[MATERIAL FOR THIS TASK]
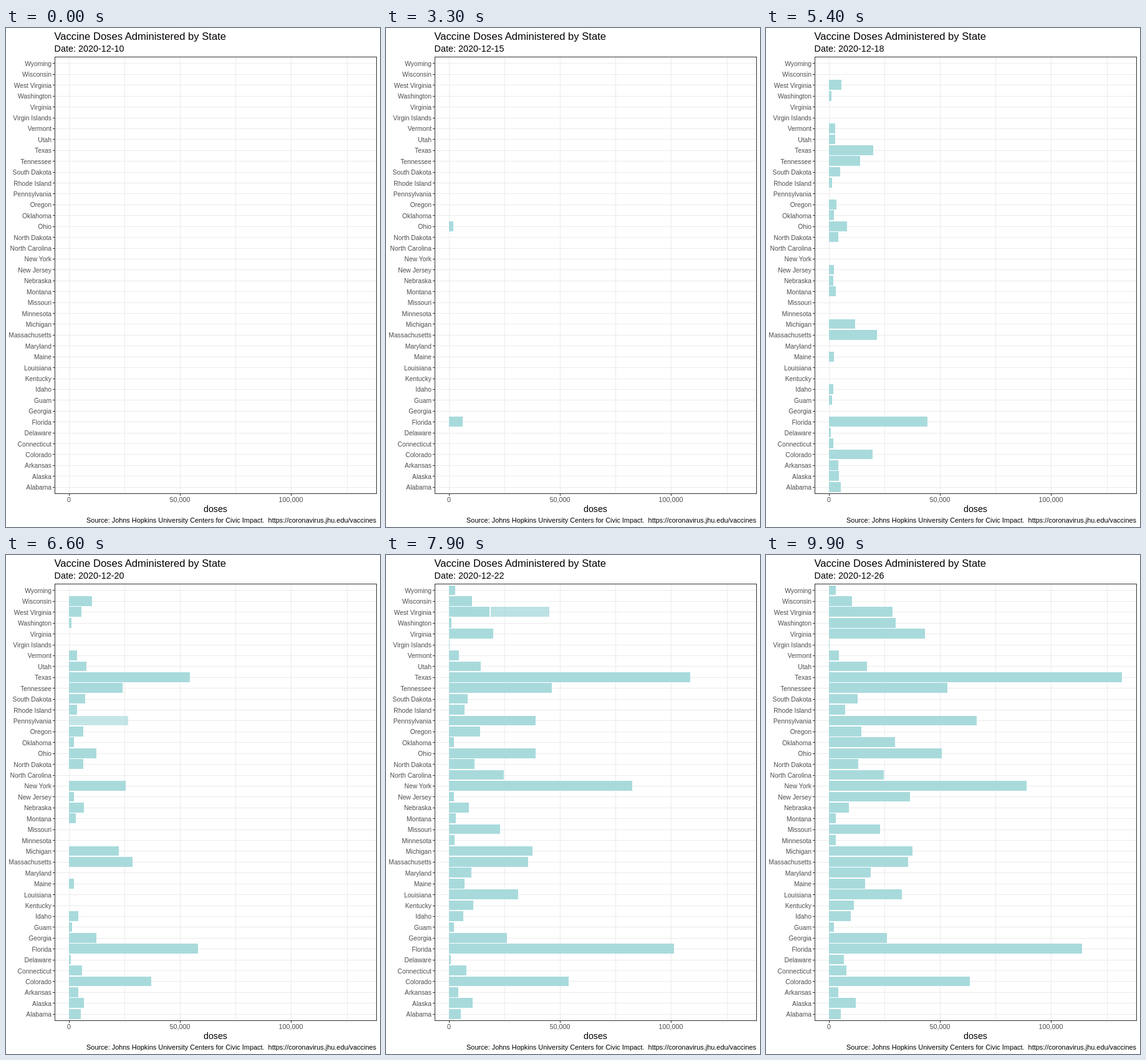
These frames come from a looping animation (600x800 px, 10 s). An HTML page:

```html
<!DOCTYPE html>
<html lang="en">
<head>
<meta charset="utf-8">
<title>Vaccine Doses Administered by State</title>
<style>
  html, body { margin: 0; width: 100%; height: 100%; overflow: hidden; background: #fff; }
  svg { display: block; width: 600px; height: 800px; font-family: "Liberation Sans", Arial, sans-serif; }
  rect { shape-rendering: crispEdges; }
  .grid { fill: #ebebeb; }
  .tick { fill: #333; }
  .bar { fill: #a8dadc; }
  .frame { fill: none; stroke: #333; }
  .label { fill: #4d4d4d; font-size: 10.3px; text-anchor: end; }
  .num { fill: #4d4d4d; font-size: 10.8px; text-anchor: middle; }
</style>
</head>
<body>
<svg id="chart" viewBox="0 0 600 800">
  <text x="77.5" y="19" font-size="16.6">Vaccine Doses Administered by State</text>
  <text id="date" x="77.5" y="38" font-size="14.4"></text>
  <g id="plot"></g>
  <rect class="frame" x="78.5" y="46.5" width="516" height="700"></rect>
  <text x="336" y="776" font-size="14.2" text-anchor="middle">doses</text>
  <text x="594" y="793" font-size="10.91" text-anchor="end" xml:space="preserve">Source: Johns Hopkins University Centers for Civic Impact.  https://coronavirus.jhu.edu/vaccines</text>
</svg>
<script>
const LOOP = 10000, STEP = 100, DAYS = 16, LAST = LOOP / STEP - 1;
const ZERO = 101, GAP = 89.1, TOP = 56.48, ROW = 17.415;

// Days at which the bar ends are known, and the day a bar is fully faded in
const KNOTS = [7, 8.73, 10.67, 12.77, 15];
const ENTRY = [7, 8, 10, 12];

// Name, index of the first knot, then bar ends in px; the last one holds.
// Irregular states give [day, end] pairs instead.
const STATES = [
  ["Wyoming", 3, 111, 112],
  ["Wisconsin", 2, 138],
  ["West Virginia", [7, 108], [8.73, 121], [11, 121], [12, 159], [13, 168], [14, 203]],
  ["Washington", [7, 105], [13, 105], [14, 208]],
  ["Virginia", 3, 172, 255],
  ["Virgin Islands", 3, 102],
  ["Vermont", 0, 106, 111, 114, 117],
  ["Utah", 0, 103, 111, 129, 152, 162],
  ["Texas", [7, 116], [8.73, 172], [10, 232], [11, 326], [12, 418], [13, 509], [14, 549], [15, 571]],
  ["Tennessee", 0, 107, 151, 187, 266, 291],
  ["South Dakota", 0, 107, 119, 127, 131, 147],
  ["Rhode Island", 1, 106, 114, 126, 127],
  ["Pennsylvania", [11, 196], [12.77, 240], [15, 338]],
  ["Oregon", 0, 104, 113, 124, 151, 153],
  ["Oklahoma", 1, 109, 109, 109, 207],
  ["Ohio", [4, 101], [7, 116], [8.73, 130], [10.67, 145], [12.77, 240], [15, 282]],
  ["North Dakota", 1, 116, 124, 142, 148],
  ["North Carolina", 3, 189],
  ["New York", 2, 192, 395, 418],
  ["New Jersey", [8, 109], [15, 109], [16, 231]],
  ["Nebraska", 0, 108, 108, 125, 133],
  ["Montana", 1, 112],
  ["Missouri", 3, 183],
  ["Minnesota", 3, 110, 112],
  ["Michigan", 0, 112, 143, 181, 235],
  ["Massachusetts", 0, 136, 178, 203, 228],
  ["Maryland", 3, 137, 168],
  ["Maine", 1, 109, 109, 126, 159],
  ["Louisiana", 3, 212, 218],
  ["Kentucky", 3, 140, 141],
  ["Idaho", 0, 103, 108, 116, 124, 136],
  ["Guam", 0, 103, 106, 106, 109],
  ["Georgia", 2, 145, 194],
  ["Florida", [4, 101], [5, 112], [6, 146], [7, 196], [8, 256], [9, 260], [10, 284], [11, 320], [12.77, 462], [15, 507]],
  ["Delaware", [8, 104], [13, 104], [14, 125]],
  ["Connecticut", 0, 108, 108, 122, 129],
  ["Colorado", 0, 145, 171, 233, 293, 327],
  ["Arkansas", 1, 116],
  ["Alaska", 1, 117, 125, 139, 144],
  ["Alabama", 1, 120]
];

const plot = document.getElementById("plot");
const dateText = document.getElementById("date");

function add(tag, attrs, text) {
  const el = document.createElementNS("http://www.w3.org/2000/svg", tag);
  for (const k in attrs) el.setAttribute(k, attrs[k]);
  if (text) el.textContent = text;
  return plot.appendChild(el);
}

const box = (cls, x, y, width, height) => add("rect", { class: cls, x, y, width, height });
const clamp = v => Math.max(0, Math.min(1, v));
const center = row => TOP + row * ROW;

function valueAt(points, day) {
  if (day <= points[0][0]) return points[0][1];
  for (let i = 1; i < points.length; i++) {
    const [d0, x0] = points[i - 1], [d1, x1] = points[i];
    if (day <= d1) return x0 + (x1 - x0) * (day - d0) / (d1 - d0);
  }
  return points[points.length - 1][1];
}

function addBar(row) {
  const y = Math.round(center(row) - ROW * 0.45);
  const end = Math.round(center(row) + ROW * 0.45);
  return box("bar", ZERO, y, 0, end - y);
}

function readRow([, first, ...rest]) {
  if (Array.isArray(first)) return { points: [first, ...rest], entry: first[0] };
  return { points: rest.map((x, i) => [KNOTS[first + i], x]), entry: ENTRY[first] };
}

// Grid, ticks and labels
for (let i = 0; i < 6; i++) {
  const x = Math.round(ZERO + GAP * i);
  box("grid", x, 47, 1, 699);
  if (i % 2 === 0) {
    box("tick", x, 747, 1, 3);
    add("text", { class: "num", x, y: 760 }, (i * 25000).toLocaleString("en-US"));
  }
}
STATES.forEach(([name], row) => {
  const y = Math.round(center(row));
  box("grid", 79, y, 515, 1);
  box("tick", 75, y, 3, 1);
  add("text", { class: "label", x: 73, y: Math.round(center(row) + 4.5) }, name);
});

const bars = STATES.map((state, row) => ({ ...readRow(state), el: addBar(row) }));

// A second entry stacked on West Virginia for one day
const extra = addBar(2);
extra.setAttribute("x", 168);
extra.setAttribute("width", 94);

function draw(now) {
  const day = Math.floor((now % LOOP) / STEP) * DAYS / LAST;
  dateText.textContent = "Date: 2020-12-" + (10 + Math.floor(day));
  for (const { points, entry, el } of bars) {
    el.setAttribute("width", Math.round(valueAt(points, day)) - ZERO);
    el.setAttribute("opacity", clamp(day - entry + 1));
  }
  extra.setAttribute("opacity", clamp(1 - Math.abs(day - 13)));
}

const start = performance.now();
function tick() {
  draw(performance.now() - start);
  requestAnimationFrame(tick);
}
tick();
</script>
</body>
</html>
```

[REQUIRED ACTION]
An exact copy of the entries, minus the pictures, is what to return.

[RESPONSE TO THIS TASK]
These frames come from a looping animation (600x800 px, 10 s). An HTML page:

```html
<!DOCTYPE html>
<html lang="en">
<head>
<meta charset="utf-8">
<title>Vaccine Doses Administered by State</title>
<style>
  html, body { margin: 0; width: 100%; height: 100%; overflow: hidden; background: #fff; }
  svg { display: block; width: 600px; height: 800px; font-family: "Liberation Sans", Arial, sans-serif; }
  rect { shape-rendering: crispEdges; }
  .grid { fill: #ebebeb; }
  .tick { fill: #333; }
  .bar { fill: #a8dadc; }
  .frame { fill: none; stroke: #333; }
  .label { fill: #4d4d4d; font-size: 10.3px; text-anchor: end; }
  .num { fill: #4d4d4d; font-size: 10.8px; text-anchor: middle; }
</style>
</head>
<body>
<svg id="chart" viewBox="0 0 600 800">
  <text x="77.5" y="19" font-size="16.6">Vaccine Doses Administered by State</text>
  <text id="date" x="77.5" y="38" font-size="14.4"></text>
  <g id="plot"></g>
  <rect class="frame" x="78.5" y="46.5" width="516" height="700"></rect>
  <text x="336" y="776" font-size="14.2" text-anchor="middle">doses</text>
  <text x="594" y="793" font-size="10.91" text-anchor="end" xml:space="preserve">Source: Johns Hopkins University Centers for Civic Impact.  https://coronavirus.jhu.edu/vaccines</text>
</svg>
<script>
const LOOP = 10000, STEP = 100, DAYS = 16, LAST = LOOP / STEP - 1;
const ZERO = 101, GAP = 89.1, TOP = 56.48, ROW = 17.415;

// Days at which the bar ends are known, and the day a bar is fully faded in
const KNOTS = [7, 8.73, 10.67, 12.77, 15];
const ENTRY = [7, 8, 10, 12];

// Name, index of the first knot, then bar ends in px; the last one holds.
// Irregular states give [day, end] pairs instead.
const STATES = [
  ["Wyoming", 3, 111, 112],
  ["Wisconsin", 2, 138],
  ["West Virginia", [7, 108], [8.73, 121], [11, 121], [12, 159], [13, 168], [14, 203]],
  ["Washington", [7, 105], [13, 105], [14, 208]],
  ["Virginia", 3, 172, 255],
  ["Virgin Islands", 3, 102],
  ["Vermont", 0, 106, 111, 114, 117],
  ["Utah", 0, 103, 111, 129, 152, 162],
  ["Texas", [7, 116], [8.73, 172], [10, 232], [11, 326], [12, 418], [13, 509], [14, 549], [15, 571]],
  ["Tennessee", 0, 107, 151, 187, 266, 291],
  ["South Dakota", 0, 107, 119, 127, 131, 147],
  ["Rhode Island", 1, 106, 114, 126, 127],
  ["Pennsylvania", [11, 196], [12.77, 240], [15, 338]],
  ["Oregon", 0, 104, 113, 124, 151, 153],
  ["Oklahoma", 1, 109, 109, 109, 207],
  ["Ohio", [4, 101], [7, 116], [8.73, 130], [10.67, 145], [12.77, 240], [15, 282]],
  ["North Dakota", 1, 116, 124, 142, 148],
  ["North Carolina", 3, 189],
  ["New York", 2, 192, 395, 418],
  ["New Jersey", [8, 109], [15, 109], [16, 231]],
  ["Nebraska", 0, 108, 108, 125, 133],
  ["Montana", 1, 112],
  ["Missouri", 3, 183],
  ["Minnesota", 3, 110, 112],
  ["Michigan", 0, 112, 143, 181, 235],
  ["Massachusetts", 0, 136, 178, 203, 228],
  ["Maryland", 3, 137, 168],
  ["Maine", 1, 109, 109, 126, 159],
  ["Louisiana", 3, 212, 218],
  ["Kentucky", 3, 140, 141],
  ["Idaho", 0, 103, 108, 116, 124, 136],
  ["Guam", 0, 103, 106, 106, 109],
  ["Georgia", 2, 145, 194],
  ["Florida", [4, 101], [5, 112], [6, 146], [7, 196], [8, 256], [9, 260], [10, 284], [11, 320], [12.77, 462], [15, 507]],
  ["Delaware", [8, 104], [13, 104], [14, 125]],
  ["Connecticut", 0, 108, 108, 122, 129],
  ["Colorado", 0, 145, 171, 233, 293, 327],
  ["Arkansas", 1, 116],
  ["Alaska", 1, 117, 125, 139, 144],
  ["Alabama", 1, 120]
];

const plot = document.getElementById("plot");
const dateText = document.getElementById("date");

function add(tag, attrs, text) {
  const el = document.createElementNS("http://www.w3.org/2000/svg", tag);
  for (const k in attrs) el.setAttribute(k, attrs[k]);
  if (text) el.textContent = text;
  return plot.appendChild(el);
}

const box = (cls, x, y, width, height) => add("rect", { class: cls, x, y, width, height });
const clamp = v => Math.max(0, Math.min(1, v));
const center = row => TOP + row * ROW;

function valueAt(points, day) {
  if (day <= points[0][0]) return points[0][1];
  for (let i = 1; i < points.length; i++) {
    const [d0, x0] = points[i - 1], [d1, x1] = points[i];
    if (day <= d1) return x0 + (x1 - x0) * (day - d0) / (d1 - d0);
  }
  return points[points.length - 1][1];
}

function addBar(row) {
  const y = Math.round(center(row) - ROW * 0.45);
  const end = Math.round(center(row) + ROW * 0.45);
  return box("bar", ZERO, y, 0, end - y);
}

function readRow([, first, ...rest]) {
  if (Array.isArray(first)) return { points: [first, ...rest], entry: first[0] };
  return { points: rest.map((x, i) => [KNOTS[first + i], x]), entry: ENTRY[first] };
}

// Grid, ticks and labels
for (let i = 0; i < 6; i++) {
  const x = Math.round(ZERO + GAP * i);
  box("grid", x, 47, 1, 699);
  if (i % 2 === 0) {
    box("tick", x, 747, 1, 3);
    add("text", { class: "num", x, y: 760 }, (i * 25000).toLocaleString("en-US"));
  }
}
STATES.forEach(([name], row) => {
  const y = Math.round(center(row));
  box("grid", 79, y, 515, 1);
  box("tick", 75, y, 3, 1);
  add("text", { class: "label", x: 73, y: Math.round(center(row) + 4.5) }, name);
});

const bars = STATES.map((state, row) => ({ ...readRow(state), el: addBar(row) }));

// A second entry stacked on West Virginia for one day
const extra = addBar(2);
extra.setAttribute("x", 168);
extra.setAttribute("width", 94);

function draw(now) {
  const day = Math.floor((now % LOOP) / STEP) * DAYS / LAST;
  dateText.textContent = "Date: 2020-12-" + (10 + Math.floor(day));
  for (const { points, entry, el } of bars) {
    el.setAttribute("width", Math.round(valueAt(points, day)) - ZERO);
    el.setAttribute("opacity", clamp(day - entry + 1));
  }
  extra.setAttribute("opacity", clamp(1 - Math.abs(day - 13)));
}

const start = performance.now();
function tick() {
  draw(performance.now() - start);
  requestAnimationFrame(tick);
}
tick();
</script>
</body>
</html>
```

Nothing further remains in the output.